● **Your assignment**
Write out each record exactly as it stands. No pictures belong in the copy.

● **Data**
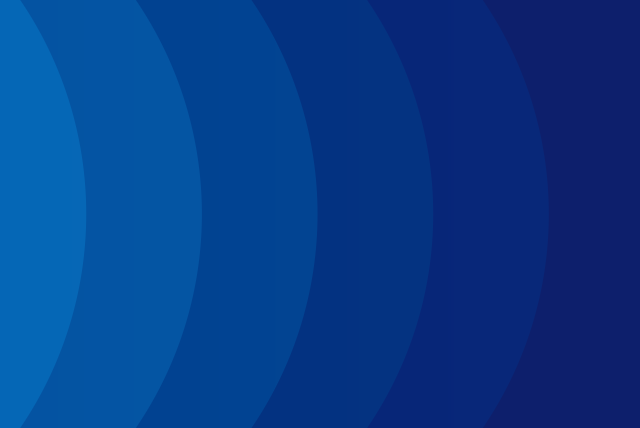
Write a WebGL 2 fragment shader that draws this background.

```glsl
#version 300 es
precision highp float;

uniform vec2 u_resolution;
out vec4 fragColor;

// Lengths are fractions of the canvas height
#define ARC_RADIUS 0.887
#define FIRST_APEX 0.2015
#define BAND_STEP 0.2702
#define BAND_COUNT 6
#define BAND_SHEEN vec3(0.003, 0.006, 0.002)

const vec3 BAND_COLORS[BAND_COUNT] = vec3[](
    vec3(0.020, 0.402, 0.712),
    vec3(0.016, 0.331, 0.638),
    vec3(0.005, 0.263, 0.571),
    vec3(0.014, 0.198, 0.506),
    vec3(0.030, 0.152, 0.473),
    vec3(0.050, 0.122, 0.422)
);

// Signed distance to the disc whose rightmost point is at apexX
float discDistance(vec2 p, float apexX) {
    return length(p - vec2(apexX - ARC_RADIUS, 0.0)) - ARC_RADIUS;
}

// Nearly flat band colour, lifted a little towards the right
vec3 bandColor(int band, float x) {
    float bandCenter = FIRST_APEX + BAND_STEP * (float(band) - 0.65);
    float across = clamp((x - bandCenter) / BAND_STEP, -0.6, 0.6);
    return BAND_COLORS[band] + BAND_SHEEN * across;
}

void main() {
    // x starts at the left edge, y is centred
    vec2 p = gl_FragCoord.xy / u_resolution.y - vec2(0.0, 0.5);

    // Stack the discs from right to left, each one brighter
    vec3 color = BAND_COLORS[BAND_COUNT - 1];
    for (int band = BAND_COUNT - 2; band >= 0; band--) {
        float d = discDistance(p, FIRST_APEX + BAND_STEP * float(band));
        float coverage = clamp(0.5 - d * u_resolution.y, 0.0, 1.0);
        color = mix(color, bandColor(band, p.x), coverage);
    }

    fragColor = vec4(color, 1.0);
}
```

● **Solution**
Write a WebGL 2 fragment shader that draws this background.

```glsl
#version 300 es
precision highp float;

uniform vec2 u_resolution;
out vec4 fragColor;

// Lengths are fractions of the canvas height
#define ARC_RADIUS 0.887
#define FIRST_APEX 0.2015
#define BAND_STEP 0.2702
#define BAND_COUNT 6
#define BAND_SHEEN vec3(0.003, 0.006, 0.002)

const vec3 BAND_COLORS[BAND_COUNT] = vec3[](
    vec3(0.020, 0.402, 0.712),
    vec3(0.016, 0.331, 0.638),
    vec3(0.005, 0.263, 0.571),
    vec3(0.014, 0.198, 0.506),
    vec3(0.030, 0.152, 0.473),
    vec3(0.050, 0.122, 0.422)
);

// Signed distance to the disc whose rightmost point is at apexX
float discDistance(vec2 p, float apexX) {
    return length(p - vec2(apexX - ARC_RADIUS, 0.0)) - ARC_RADIUS;
}

// Nearly flat band colour, lifted a little towards the right
vec3 bandColor(int band, float x) {
    float bandCenter = FIRST_APEX + BAND_STEP * (float(band) - 0.65);
    float across = clamp((x - bandCenter) / BAND_STEP, -0.6, 0.6);
    return BAND_COLORS[band] + BAND_SHEEN * across;
}

void main() {
    // x starts at the left edge, y is centred
    vec2 p = gl_FragCoord.xy / u_resolution.y - vec2(0.0, 0.5);

    // Stack the discs from right to left, each one brighter
    vec3 color = BAND_COLORS[BAND_COUNT - 1];
    for (int band = BAND_COUNT - 2; band >= 0; band--) {
        float d = discDistance(p, FIRST_APEX + BAND_STEP * float(band));
        float coverage = clamp(0.5 - d * u_resolution.y, 0.0, 1.0);
        color = mix(color, bandColor(band, p.x), coverage);
    }

    fragColor = vec4(color, 1.0);
}
```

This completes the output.